#### RAW DATA:
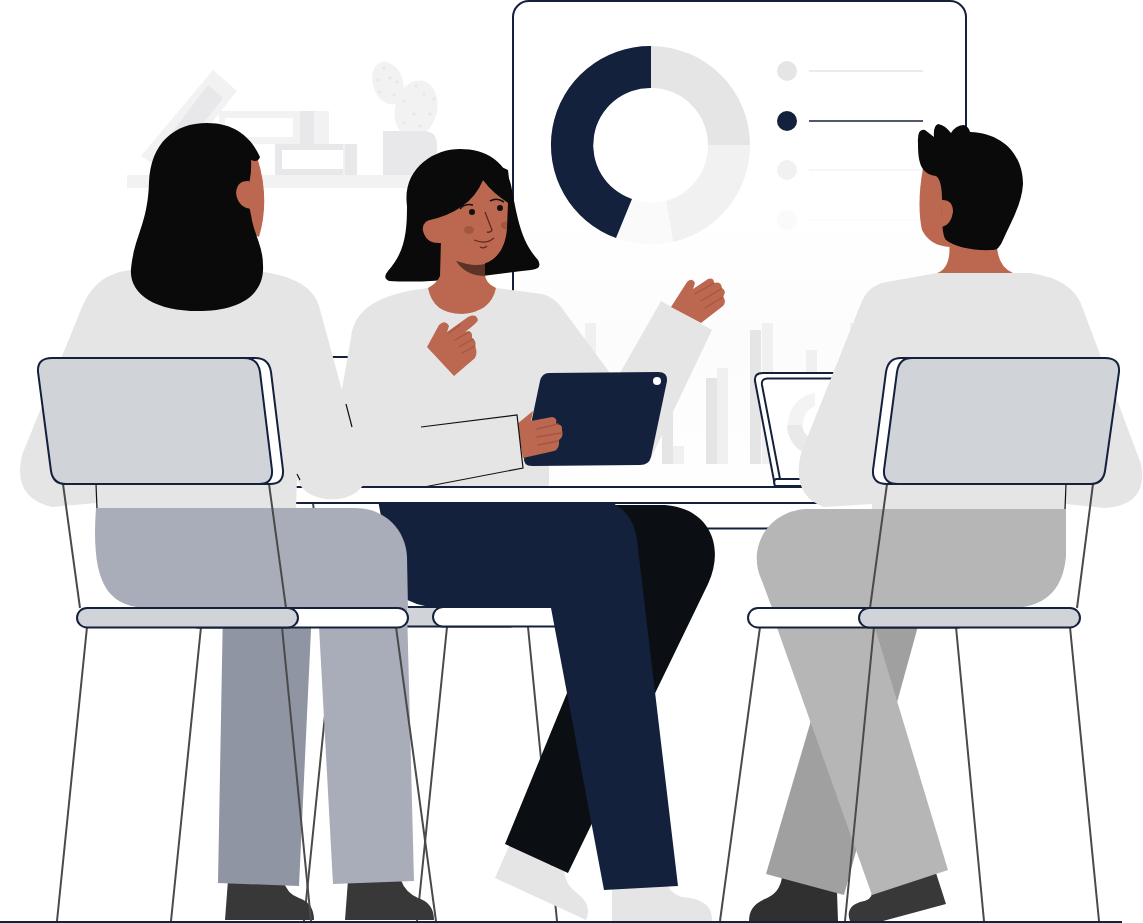
<!DOCTYPE html>
<html lang="en">
<head>
<meta charset="utf-8">
<title>Team meeting illustration</title>
<style>
:root{--navy:#14213d;--ink:#0a0a0a;--skin:#bc6850;--skin-dark:#a4573f;--shirt:#e5e5e5;--pale:#f2f2f3;--pale-dark:#e8e8ea;--seat:#d0d3d8;--trousers:#a9adb9;--trousers-dark:#8f95a3;--grey:#b6b6b6;--grey-dark:#a0a0a0;--shoe:#383838;--leg:#4a4a4a}
html,body{margin:0;background:#fff;overflow:hidden}
svg{display:block;width:1143px;height:923px}
.outline{fill:none;stroke:var(--navy);stroke-width:2}
.panel{fill:#fff;stroke:var(--navy);stroke-width:2}
.cushion{fill:var(--seat);stroke:var(--navy);stroke-width:2}
.legs{fill:none;stroke:var(--leg);stroke-width:2}
.hair{fill:var(--ink)}
.skin{fill:var(--skin)}
.shirt{fill:var(--shirt)}
.fold{fill:none;stroke:#111;stroke-width:1.2}
.crease{fill:none;stroke:var(--skin-dark);stroke-width:1.3;stroke-linecap:round}
.pale{fill:var(--pale)}
.pale-dark{fill:var(--pale-dark)}
.navy{fill:var(--navy)}
.shoe{fill:var(--shoe)}
</style>
</head>
<body>
<svg viewBox="0 0 1143 923" role="img" aria-label="Three colleagues in a meeting around a table with a chart board">
<defs>
<linearGradient id="board-fade" x1="0" y1="0" x2="0" y2="1"><stop offset=".4" stop-color="#fff"/><stop offset=".65" stop-color="#fcfcfc"/><stop offset="1" stop-color="#fff"/></linearGradient>
<path id="chair-back" d="M52 358H244Q258 358 260 372L272 470Q273 484 259 484H66Q53 484 51 471L38 372Q37 358 52 358Z"/>
<path id="chair-back-right" d="M912 358H1105Q1120 358 1119 372L1105 471Q1103 484 1090 484H898Q883 484 884 470L897 372Q899 358 912 358Z"/>
</defs>

<g id="shelf">
<rect class="pale" x="127" y="175" width="330" height="13"/>
<path class="pale" d="M213 70L237 91L170 175L141 156Z"/>
<path class="pale-dark" d="M208 85L223 98L165 172L151 160Z"/>
<rect class="pale" x="219" y="111" width="110" height="33"/>
<rect class="pale-dark" x="300" y="111" width="14" height="33"/>
<rect x="225" y="118" width="68" height="19" fill="#fff"/>
<rect class="pale-dark" x="275" y="144" width="82" height="31"/>
<rect x="282" y="150" width="61" height="19" fill="#fff"/>
<rect class="pale" x="343" y="144" width="2" height="31"/>
<ellipse class="pale" cx="388" cy="83" rx="15" ry="22" transform="rotate(-18 388 83)"/>
<ellipse class="pale" cx="416" cy="109" rx="21" ry="29" transform="rotate(14 416 109)"/>
<g fill="#e6e6e8"><circle cx="384" cy="68" r="1.5"/><circle cx="378" cy="80" r="1.5"/><circle cx="390" cy="78" r="1.5"/><circle cx="397" cy="82" r="1.5"/><circle cx="380" cy="92" r="1.5"/><circle cx="394" cy="95" r="1.5"/><circle cx="416" cy="86" r="1.5"/><circle cx="404" cy="101" r="1.5"/><circle cx="424" cy="94" r="1.5"/><circle cx="434" cy="99" r="1.5"/><circle cx="414" cy="114" r="1.5"/><circle cx="430" cy="114" r="1.5"/><circle cx="404" cy="123" r="1.5"/><circle cx="420" cy="126" r="1.5"/></g>
<path class="pale-dark" d="M383 131H425Q437 132 437 145V175H383Z"/>
</g>

<g id="board">
<rect x="513" y="1" width="453" height="527.5" rx="16" fill="url(#board-fade)" stroke="var(--navy)" stroke-width="2"/>
<g id="donut-chart">
<path fill="#e5e5e5" d="M651 46A99 99 0 0 1 750 145H708A57 57 0 0 0 651 88Z"/>
<path fill="#f1f1f1" d="M750 145A99 99 0 0 1 673 242L666 201A57 57 0 0 0 708 145Z"/>
<path fill="#fafafa" d="M673 242A99 99 0 0 1 616 238L632 199A57 57 0 0 0 666 201Z"/>
<path class="navy" d="M616 238A99 99 0 0 1 651 46V88A57 57 0 0 0 632 199Z"/>
</g>
<g id="legend" stroke-width="1.5">
<circle cx="787" cy="71" r="10" fill="#e5e5e5"/><path d="M809 71H923" stroke="#e5e5e5"/>
<circle class="navy" cx="787" cy="121" r="10"/><path d="M809 121H923" stroke="var(--navy)"/>
<circle cx="787" cy="170" r="10" fill="#f1f1f1"/><path d="M809 170H923" stroke="#f4f4f4"/>
<circle cx="787" cy="220" r="10" fill="#fafafa"/><path d="M809 220H923" stroke="#fafafa"/>
</g>
<g id="bar-chart">
<path fill="#e5e5e5" d="M662 388H673V464H662ZM706 378H717V464H706ZM750 330H761V464H750ZM795 388H806V464H795Z"/>
<path fill="#f0f0f0" d="M585 323H596V464H585ZM673 446H684V464H673ZM717 368H728V464H717ZM762 323H773V464H762ZM806 350H817V464H806ZM850 323H861V464H850Z"/>
</g>
</g>

<g id="middle-chair">
<path class="outline" d="M325 357H360"/>
<path class="legs" d="M447 627L417 921M528 627L557 921M334 627L304 921M311 487L326 608"/>
<rect class="cushion" x="340" y="607" width="180" height="19.5" rx="10"/>
<rect class="panel" x="433" y="607" width="200" height="19.5" rx="10"/>
</g>

<g id="middle-woman">
<path fill="var(--shirt)" d="M509 846L564 871Q566 886 577 893Q593 905 586 920L495 878Z"/>
<path fill="#0b0f14" d="M600 505H665C708 508 726 545 708 584L568 873L505 844L574 676Z"/>
<path class="shirt" d="M612 888L668 886Q673 897 690 898Q713 902 712 921H612Z"/>
<path class="navy" d="M378 500H606Q633 510 637 540L678 886L604 890L551 608H440Q415 607 395 593Z"/>

<path class="hair" d="M407 206C402 170 432 149 460 149C490 149 508 165 512 190C518 222 522 242 538 260Q543 269 531 270C490 274 440 284 389 281Q382 278 388 271C405 252 407 232 407 206Z"/>
<path class="shirt" d="M428 288Q354 296 351 338L340 400L330 488H549V460H650L712 330L661 301L620 373H610L564 311Q555 297 542 294L496 288Z"/>
<path class="skin" d="M441 240L440 276Q437 283 428 288Q433 314 462 314Q491 312 496 288Q485 283 485 274V258Z"/>
<path fill="#5d3327" d="M456 261Q472 266 485 264V276Q466 276 456 261Z"/>
<path class="skin" d="M483 180L434 218Q419 222 424 234Q428 244 441 243Q448 262 474 265C498 265 506 245 507 228L508 203Z"/>
<path class="hair" d="M426 221Q470 212 483 180Q494 195 512 205L508 170L470 152L425 165L412 220Z"/>
<g id="middle-face">
<circle cx="472" cy="212" r="3" fill="#111"/><circle cx="500" cy="208" r="3" fill="#111"/>
<path d="M460 209Q465 203 473 205M490 201Q497 197 504 202" fill="none" stroke="#111" stroke-width="1.6"/>
<path d="M485 212L492 230Q491 233 487 232M474 240Q486 245 494 238M480 247Q484 249 487 246" fill="none" stroke="#5d2b1d" stroke-width="1.3"/>
<ellipse cx="469" cy="230" rx="5" ry="4" fill="#a4573f"/><path d="M507 221Q500 222 501 226Q503 230 507 229Z" fill="#a4573f"/>
</g>
<g id="raised-hand">
<path class="skin" d="M671 307L687 282Q692 277 695 283L693 289L708 279Q714 277 714 283Q721 281 722 288Q727 291 723 297Q727 301 723 306L701 323Z"/>
<path class="crease" d="M695 294L714 283M701 301L721 289M705 308L723 297"/>
</g>
<g id="pointing-hand">
<path class="skin" d="M427 347L439 325Q445 319 449 326L447 332L468 317Q476 313 478 320Q477 323 465 332Q473 329 472 338Q477 341 475 346Q478 352 475 358L454 376Z"/>
<path class="crease" d="M449 333L460 325M455 340L469 332M459 347L473 339M462 353L475 346"/>
</g>
<g id="tablet">
<path class="navy" d="M549 373L658 372Q668 372 667 381L651 457Q649 465 640 465L532 466Q523 466 524 457L540 381Q542 373 549 373Z"/>
<circle cx="657" cy="381" r="4" fill="#fff"/>
</g>
<path class="skin" d="M517 424L533 411L531 421L552 417Q558 418 556 424Q563 424 562 430Q564 437 559 440Q560 449 554 451L523 458Z"/>
<path class="crease" d="M537 429L558 424M537 437L561 433M538 445L558 441"/>
<path class="shirt" d="M421 427L517 415L523 468L424 487H350V430Z"/>
<path class="fold" d="M421 427L517 415L523 468L424 487"/>
</g>

<g id="table">
<path d="M292 487H830V503H292Z" fill="#fff"/>
<path class="outline" d="M292 487H830M292 503H830"/>
</g>
<g id="laptop">
<path class="panel" d="M840 373H763Q754 373 755 381L775 486H840Z"/>
<path class="panel" d="M840 378.500H767Q761 379 762 385L780 479H840Z"/>
<path d="M815 393A31 31 0 0 0 788 425H803Q803 411 815 406Z" fill="#f3f3f3"/><path d="M787 425A31 31 0 0 0 820 456V440Q804 439 802 425Z" fill="#e9e9e9"/>
<path class="panel" d="M840 479H776Q773 480 775 486H840Z"/>
</g>

<g id="left-woman">
<path class="shoe" d="M228 880H283Q287 894 299 898Q314 903 314 920H225Z"/>
<path class="shoe" d="M348 880H401Q405 892 418 898Q434 903 434 920H345Z"/>
<path fill="var(--trousers-dark)" d="M223 608H312L299 886L218 883Z"/>
<path fill="var(--trousers)" d="M318 608H407L414 881L333 884Z"/>
<path class="shirt" d="M131 270Q96 273 82 307L22 455Q12 498 52 507L96 503V510H296L297 478Q302 495 325 499Q357 502 367 478L352 427L319 306Q311 279 264 272Z"/>
<path class="fold" d="M346 404L352 427M297 474L300 480M96 484L97 509"/>
<path fill="var(--trousers)" d="M96 508H355C386 508 406 531 407 557L408 608H150C105 608 91 580 96 508Z"/>
<path class="skin" d="M248 155L258 160Q270 200 259 237L245 230Z"/>
<path class="hair" d="M149 182C151 143 174 123 207 123C238 123 253 141 260 157Q258 163 251 160Q252 180 246 190L251 215C254 235 263 246 263 265C265 298 235 311 198 311C155 311 129 294 131 269C134 236 148 224 149 182Z"/>
<path class="skin" d="M249 181Q237 180 236 193Q238 208 252 209Z"/>
</g>
<g id="left-chair">
<path class="legs" d="M87 627L57 921M201 627L171 921M282 627L311 921M396 627L436 921M63 484L80 608M269 484L286 608"/>
<use href="#chair-back" class="panel" x="11"/>
<use href="#chair-back" class="cushion"/>
<rect class="panel" x="188" y="608" width="220" height="19.500" rx="10"/>
<rect class="cushion" x="77" y="608" width="221" height="19.500" rx="10"/>
</g>

<g id="right-man">
<path fill="#303030" d="M782 877L837 892L838 921H749Q749 905 765 899Q780 893 782 877Z"/>
<path fill="var(--shoe)" d="M872 893L936 873L946 904L883 921H850Q845 907 860 902Q872 900 872 893Z"/>
<path fill="var(--grey-dark)" d="M844 608H923L844 895L766 874Z"/>
<path fill="var(--grey)" d="M770 608H869L948 870L872 895Z"/>
<path class="shirt" d="M937 273L887 282Q867 285 860 306L801 453Q791 495 824 507L872 504V510H1066V504L1105 508Q1149 505 1141 464L1083 309Q1074 279 1030 273Z"/>
<path class="fold" d="M1066 484L1065 509"/>
<path fill="var(--grey)" d="M806 509H1066V556Q1062 605 1015 608H772L762 581C746 548 768 511 806 509Z"/>
<path class="skin" d="M949 240Q952 268 937 273H1013Q996 266 997 240Z"/>
<path class="skin" d="M923 168C918 195 919 217 922 230Q930 246 950 247L960 180Z"/>
<path class="hair" d="M918 143Q917 128 925 130L934 137Q933 126 938 124Q945 125 951 133Q956 125 964 125Q969 127 970 132C1004 133 1023 156 1023 184C1022 204 1010 224 1003 240Q999 250 993 250C973 251 955 247 946 240Q941 235 942 200Q942 180 936 176C920 174 918 161 918 143Z"/>
<path class="skin" d="M941 200Q953 199 953 212Q951 225 942 227Z"/>
</g>
<g id="right-chair">
<path class="legs" d="M760 627L720 921M874 627L845 921M956 627L984 921M1070 627L1099 921M887 484L870 608M1093 484L1077 608"/>
<use href="#chair-back-right" class="panel" x="-11"/>
<use href="#chair-back-right" class="cushion"/>
<rect class="panel" x="748" y="608" width="220" height="19.500" rx="10"/>
<rect class="cushion" x="859" y="608" width="221" height="19.500" rx="10"/>
</g>
<path id="floor" class="outline" d="M0 922H1122"/>
</svg>
</body>
</html>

#### WORK INSTRUCTION:
Copy out every line in the listing where the word "right" appears.

#### YOUR RESPONSE:
<path id="chair-back-right" d="M912 358H1105Q1120 358 1119 372L1105 471Q1103 484 1090 484H898Q883 484 884 470L897 372Q899 358 912 358Z"/>
<g id="right-man">
<g id="right-chair">
<use href="#chair-back-right" class="panel" x="-11"/>
<use href="#chair-back-right" class="cushion"/>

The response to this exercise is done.